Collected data
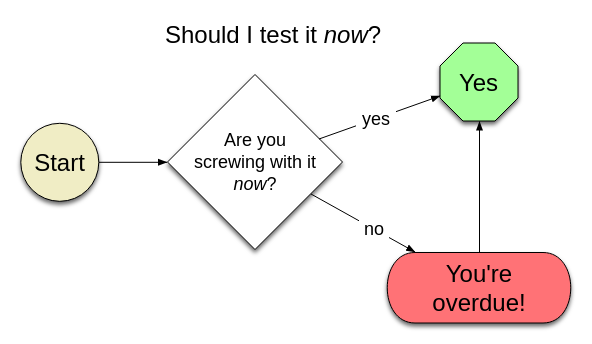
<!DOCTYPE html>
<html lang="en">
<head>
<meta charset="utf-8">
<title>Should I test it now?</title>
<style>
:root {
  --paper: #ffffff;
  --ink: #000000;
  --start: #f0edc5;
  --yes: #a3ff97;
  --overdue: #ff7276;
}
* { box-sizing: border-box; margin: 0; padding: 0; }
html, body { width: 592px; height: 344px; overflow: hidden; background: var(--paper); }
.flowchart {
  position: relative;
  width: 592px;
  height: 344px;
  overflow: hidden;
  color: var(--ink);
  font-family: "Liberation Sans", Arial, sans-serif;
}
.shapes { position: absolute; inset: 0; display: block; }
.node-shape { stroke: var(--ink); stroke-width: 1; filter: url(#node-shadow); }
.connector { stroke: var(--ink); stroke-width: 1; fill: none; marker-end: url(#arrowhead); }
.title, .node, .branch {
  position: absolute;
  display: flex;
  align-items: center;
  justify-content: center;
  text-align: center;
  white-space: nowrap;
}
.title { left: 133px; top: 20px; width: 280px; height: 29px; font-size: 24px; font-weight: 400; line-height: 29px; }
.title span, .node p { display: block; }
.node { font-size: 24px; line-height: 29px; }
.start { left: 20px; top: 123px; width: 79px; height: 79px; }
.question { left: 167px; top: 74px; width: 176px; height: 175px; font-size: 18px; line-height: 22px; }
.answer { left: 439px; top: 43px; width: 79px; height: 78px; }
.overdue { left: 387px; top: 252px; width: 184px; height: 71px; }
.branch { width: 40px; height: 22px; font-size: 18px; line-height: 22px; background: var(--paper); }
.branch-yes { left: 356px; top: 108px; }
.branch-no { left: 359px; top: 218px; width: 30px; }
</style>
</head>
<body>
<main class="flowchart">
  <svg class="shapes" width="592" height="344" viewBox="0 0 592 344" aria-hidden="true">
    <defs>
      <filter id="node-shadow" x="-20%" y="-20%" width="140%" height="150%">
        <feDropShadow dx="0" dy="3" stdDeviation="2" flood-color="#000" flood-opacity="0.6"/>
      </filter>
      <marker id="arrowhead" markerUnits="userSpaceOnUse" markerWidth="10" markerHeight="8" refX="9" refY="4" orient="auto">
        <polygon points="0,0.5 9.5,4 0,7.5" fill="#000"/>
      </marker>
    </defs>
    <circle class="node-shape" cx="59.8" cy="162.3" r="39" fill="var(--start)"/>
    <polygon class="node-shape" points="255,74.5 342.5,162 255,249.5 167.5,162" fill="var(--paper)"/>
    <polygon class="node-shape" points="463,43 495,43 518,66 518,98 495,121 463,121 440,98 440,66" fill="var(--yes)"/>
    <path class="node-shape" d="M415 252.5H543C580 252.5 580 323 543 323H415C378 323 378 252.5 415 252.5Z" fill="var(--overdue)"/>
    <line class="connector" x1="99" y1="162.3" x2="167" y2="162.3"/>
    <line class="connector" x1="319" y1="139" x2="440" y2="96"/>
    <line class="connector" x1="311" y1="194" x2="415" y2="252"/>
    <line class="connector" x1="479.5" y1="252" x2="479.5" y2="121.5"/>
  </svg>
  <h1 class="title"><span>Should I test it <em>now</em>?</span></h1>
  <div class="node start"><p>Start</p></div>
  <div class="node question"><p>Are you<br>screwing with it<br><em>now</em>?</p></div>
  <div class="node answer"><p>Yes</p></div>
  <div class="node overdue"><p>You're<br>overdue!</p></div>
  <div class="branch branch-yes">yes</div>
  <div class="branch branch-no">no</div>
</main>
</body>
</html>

| Exercise requirements |
Line by line, restate the data above exactly as it stands, minus the pictures.

| Solution to this problem |
<!DOCTYPE html>
<html lang="en">
<head>
<meta charset="utf-8">
<title>Should I test it now?</title>
<style>
:root {
  --paper: #ffffff;
  --ink: #000000;
  --start: #f0edc5;
  --yes: #a3ff97;
  --overdue: #ff7276;
}
* { box-sizing: border-box; margin: 0; padding: 0; }
html, body { width: 592px; height: 344px; overflow: hidden; background: var(--paper); }
.flowchart {
  position: relative;
  width: 592px;
  height: 344px;
  overflow: hidden;
  color: var(--ink);
  font-family: "Liberation Sans", Arial, sans-serif;
}
.shapes { position: absolute; inset: 0; display: block; }
.node-shape { stroke: var(--ink); stroke-width: 1; filter: url(#node-shadow); }
.connector { stroke: var(--ink); stroke-width: 1; fill: none; marker-end: url(#arrowhead); }
.title, .node, .branch {
  position: absolute;
  display: flex;
  align-items: center;
  justify-content: center;
  text-align: center;
  white-space: nowrap;
}
.title { left: 133px; top: 20px; width: 280px; height: 29px; font-size: 24px; font-weight: 400; line-height: 29px; }
.title span, .node p { display: block; }
.node { font-size: 24px; line-height: 29px; }
.start { left: 20px; top: 123px; width: 79px; height: 79px; }
.question { left: 167px; top: 74px; width: 176px; height: 175px; font-size: 18px; line-height: 22px; }
.answer { left: 439px; top: 43px; width: 79px; height: 78px; }
.overdue { left: 387px; top: 252px; width: 184px; height: 71px; }
.branch { width: 40px; height: 22px; font-size: 18px; line-height: 22px; background: var(--paper); }
.branch-yes { left: 356px; top: 108px; }
.branch-no { left: 359px; top: 218px; width: 30px; }
</style>
</head>
<body>
<main class="flowchart">
  <svg class="shapes" width="592" height="344" viewBox="0 0 592 344" aria-hidden="true">
    <defs>
      <filter id="node-shadow" x="-20%" y="-20%" width="140%" height="150%">
        <feDropShadow dx="0" dy="3" stdDeviation="2" flood-color="#000" flood-opacity="0.6"/>
      </filter>
      <marker id="arrowhead" markerUnits="userSpaceOnUse" markerWidth="10" markerHeight="8" refX="9" refY="4" orient="auto">
        <polygon points="0,0.5 9.5,4 0,7.5" fill="#000"/>
      </marker>
    </defs>
    <circle class="node-shape" cx="59.8" cy="162.3" r="39" fill="var(--start)"/>
    <polygon class="node-shape" points="255,74.5 342.5,162 255,249.5 167.5,162" fill="var(--paper)"/>
    <polygon class="node-shape" points="463,43 495,43 518,66 518,98 495,121 463,121 440,98 440,66" fill="var(--yes)"/>
    <path class="node-shape" d="M415 252.5H543C580 252.5 580 323 543 323H415C378 323 378 252.5 415 252.5Z" fill="var(--overdue)"/>
    <line class="connector" x1="99" y1="162.3" x2="167" y2="162.3"/>
    <line class="connector" x1="319" y1="139" x2="440" y2="96"/>
    <line class="connector" x1="311" y1="194" x2="415" y2="252"/>
    <line class="connector" x1="479.5" y1="252" x2="479.5" y2="121.5"/>
  </svg>
  <h1 class="title"><span>Should I test it <em>now</em>?</span></h1>
  <div class="node start"><p>Start</p></div>
  <div class="node question"><p>Are you<br>screwing with it<br><em>now</em>?</p></div>
  <div class="node answer"><p>Yes</p></div>
  <div class="node overdue"><p>You're<br>overdue!</p></div>
  <div class="branch branch-yes">yes</div>
  <div class="branch branch-no">no</div>
</main>
</body>
</html>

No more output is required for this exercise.